ABOUT THIS TASK:
Work through the data line by line, gathering every line that has the word "forEach".

EXERCISE MATERIALS:
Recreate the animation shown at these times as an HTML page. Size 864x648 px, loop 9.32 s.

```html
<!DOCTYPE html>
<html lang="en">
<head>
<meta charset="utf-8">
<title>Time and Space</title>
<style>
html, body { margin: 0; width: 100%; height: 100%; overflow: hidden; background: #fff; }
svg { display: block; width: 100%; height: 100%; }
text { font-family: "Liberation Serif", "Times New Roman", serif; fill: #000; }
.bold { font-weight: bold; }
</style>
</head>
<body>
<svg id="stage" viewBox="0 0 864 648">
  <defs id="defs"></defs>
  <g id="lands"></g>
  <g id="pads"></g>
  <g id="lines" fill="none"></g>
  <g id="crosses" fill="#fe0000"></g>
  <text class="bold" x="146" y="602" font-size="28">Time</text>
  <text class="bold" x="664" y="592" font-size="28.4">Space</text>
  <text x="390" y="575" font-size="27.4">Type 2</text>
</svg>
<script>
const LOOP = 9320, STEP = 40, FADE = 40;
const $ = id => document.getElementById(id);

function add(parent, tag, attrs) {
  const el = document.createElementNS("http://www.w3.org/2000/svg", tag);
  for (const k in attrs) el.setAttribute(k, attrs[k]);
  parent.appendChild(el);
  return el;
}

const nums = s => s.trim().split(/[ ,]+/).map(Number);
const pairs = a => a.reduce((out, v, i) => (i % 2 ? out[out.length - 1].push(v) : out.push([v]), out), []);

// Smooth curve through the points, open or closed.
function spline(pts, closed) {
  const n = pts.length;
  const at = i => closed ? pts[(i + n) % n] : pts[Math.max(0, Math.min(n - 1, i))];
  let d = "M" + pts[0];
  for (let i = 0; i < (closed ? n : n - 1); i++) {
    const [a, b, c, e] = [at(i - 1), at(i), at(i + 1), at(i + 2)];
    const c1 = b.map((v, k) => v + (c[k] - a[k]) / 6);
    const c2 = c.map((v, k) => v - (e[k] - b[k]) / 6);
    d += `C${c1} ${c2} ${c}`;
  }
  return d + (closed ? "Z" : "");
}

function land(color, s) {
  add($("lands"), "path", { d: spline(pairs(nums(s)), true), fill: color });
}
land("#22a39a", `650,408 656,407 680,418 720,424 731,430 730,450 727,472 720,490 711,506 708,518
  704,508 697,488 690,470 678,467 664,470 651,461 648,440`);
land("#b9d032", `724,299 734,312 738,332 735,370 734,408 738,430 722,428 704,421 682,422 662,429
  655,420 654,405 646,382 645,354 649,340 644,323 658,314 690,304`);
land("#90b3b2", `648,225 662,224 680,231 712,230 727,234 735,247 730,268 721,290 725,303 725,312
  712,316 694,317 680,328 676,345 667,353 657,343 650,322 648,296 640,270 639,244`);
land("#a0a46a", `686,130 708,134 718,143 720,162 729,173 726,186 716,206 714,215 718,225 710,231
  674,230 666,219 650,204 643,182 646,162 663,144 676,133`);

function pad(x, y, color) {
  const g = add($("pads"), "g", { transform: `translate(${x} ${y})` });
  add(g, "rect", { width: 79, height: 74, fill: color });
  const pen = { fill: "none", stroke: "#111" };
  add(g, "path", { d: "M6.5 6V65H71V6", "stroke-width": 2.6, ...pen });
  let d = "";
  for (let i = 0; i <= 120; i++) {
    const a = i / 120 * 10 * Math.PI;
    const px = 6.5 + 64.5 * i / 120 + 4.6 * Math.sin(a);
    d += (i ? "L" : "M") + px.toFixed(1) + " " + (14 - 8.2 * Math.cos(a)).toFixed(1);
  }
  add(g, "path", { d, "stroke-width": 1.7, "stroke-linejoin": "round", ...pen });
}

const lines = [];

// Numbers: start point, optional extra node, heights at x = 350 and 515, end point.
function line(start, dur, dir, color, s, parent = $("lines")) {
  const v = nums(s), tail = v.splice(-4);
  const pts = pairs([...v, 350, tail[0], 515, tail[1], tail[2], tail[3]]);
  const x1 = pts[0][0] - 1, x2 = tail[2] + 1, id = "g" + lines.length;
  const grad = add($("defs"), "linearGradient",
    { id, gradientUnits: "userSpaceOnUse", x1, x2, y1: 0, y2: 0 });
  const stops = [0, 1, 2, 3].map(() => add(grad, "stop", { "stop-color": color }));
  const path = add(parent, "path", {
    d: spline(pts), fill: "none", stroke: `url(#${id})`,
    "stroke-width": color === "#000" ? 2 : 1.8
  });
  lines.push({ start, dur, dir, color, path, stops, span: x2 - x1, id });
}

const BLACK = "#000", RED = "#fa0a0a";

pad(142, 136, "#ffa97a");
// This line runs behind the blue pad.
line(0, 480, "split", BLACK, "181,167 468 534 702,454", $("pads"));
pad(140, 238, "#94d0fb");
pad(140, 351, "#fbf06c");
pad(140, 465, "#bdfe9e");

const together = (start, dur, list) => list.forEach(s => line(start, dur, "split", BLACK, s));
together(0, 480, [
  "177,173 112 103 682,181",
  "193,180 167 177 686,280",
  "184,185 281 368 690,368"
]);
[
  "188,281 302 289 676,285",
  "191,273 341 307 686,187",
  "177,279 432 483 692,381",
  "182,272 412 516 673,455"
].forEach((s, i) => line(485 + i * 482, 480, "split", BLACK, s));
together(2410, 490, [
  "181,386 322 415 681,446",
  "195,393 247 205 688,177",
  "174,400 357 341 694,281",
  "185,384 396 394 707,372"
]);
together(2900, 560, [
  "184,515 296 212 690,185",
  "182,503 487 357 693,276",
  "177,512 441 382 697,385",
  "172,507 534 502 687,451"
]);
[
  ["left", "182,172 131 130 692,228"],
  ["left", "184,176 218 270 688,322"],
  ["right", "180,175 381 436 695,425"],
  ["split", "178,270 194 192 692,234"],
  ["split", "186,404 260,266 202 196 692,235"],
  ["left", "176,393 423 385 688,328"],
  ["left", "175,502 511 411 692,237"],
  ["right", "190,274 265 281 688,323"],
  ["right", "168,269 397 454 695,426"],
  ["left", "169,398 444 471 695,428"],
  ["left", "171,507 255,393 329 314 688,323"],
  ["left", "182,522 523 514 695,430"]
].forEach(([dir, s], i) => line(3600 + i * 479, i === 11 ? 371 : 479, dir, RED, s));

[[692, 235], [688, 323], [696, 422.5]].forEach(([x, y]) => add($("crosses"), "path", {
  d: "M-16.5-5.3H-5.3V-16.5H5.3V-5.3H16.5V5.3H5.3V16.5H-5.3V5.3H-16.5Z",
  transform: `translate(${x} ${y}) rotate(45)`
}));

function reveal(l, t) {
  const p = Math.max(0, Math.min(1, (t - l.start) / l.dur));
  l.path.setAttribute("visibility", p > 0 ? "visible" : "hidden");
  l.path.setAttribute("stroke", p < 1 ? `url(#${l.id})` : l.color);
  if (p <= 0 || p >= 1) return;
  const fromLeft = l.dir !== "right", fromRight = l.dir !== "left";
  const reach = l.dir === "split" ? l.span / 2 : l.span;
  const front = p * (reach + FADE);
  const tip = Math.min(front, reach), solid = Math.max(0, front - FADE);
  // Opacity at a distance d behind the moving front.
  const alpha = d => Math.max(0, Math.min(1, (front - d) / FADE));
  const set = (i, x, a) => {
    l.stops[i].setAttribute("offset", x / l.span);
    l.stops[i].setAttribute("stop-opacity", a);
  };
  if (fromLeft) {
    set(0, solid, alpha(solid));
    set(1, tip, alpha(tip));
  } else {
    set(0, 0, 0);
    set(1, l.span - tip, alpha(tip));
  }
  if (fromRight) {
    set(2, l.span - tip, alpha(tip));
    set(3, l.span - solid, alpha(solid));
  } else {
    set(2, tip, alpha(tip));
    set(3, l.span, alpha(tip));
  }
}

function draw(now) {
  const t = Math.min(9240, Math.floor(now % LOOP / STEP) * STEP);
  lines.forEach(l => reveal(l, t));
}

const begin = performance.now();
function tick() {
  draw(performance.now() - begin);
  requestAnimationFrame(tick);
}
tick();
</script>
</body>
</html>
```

OUTPUT:
const together = (start, dur, list) => list.forEach(s => line(start, dur, "split", BLACK, s));
].forEach((s, i) => line(485 + i * 482, 480, "split", BLACK, s));
].forEach(([dir, s], i) => line(3600 + i * 479, i === 11 ? 371 : 479, dir, RED, s));
[[692, 235], [688, 323], [696, 422.5]].forEach(([x, y]) => add($("crosses"), "path", {
  lines.forEach(l => reveal(l, t));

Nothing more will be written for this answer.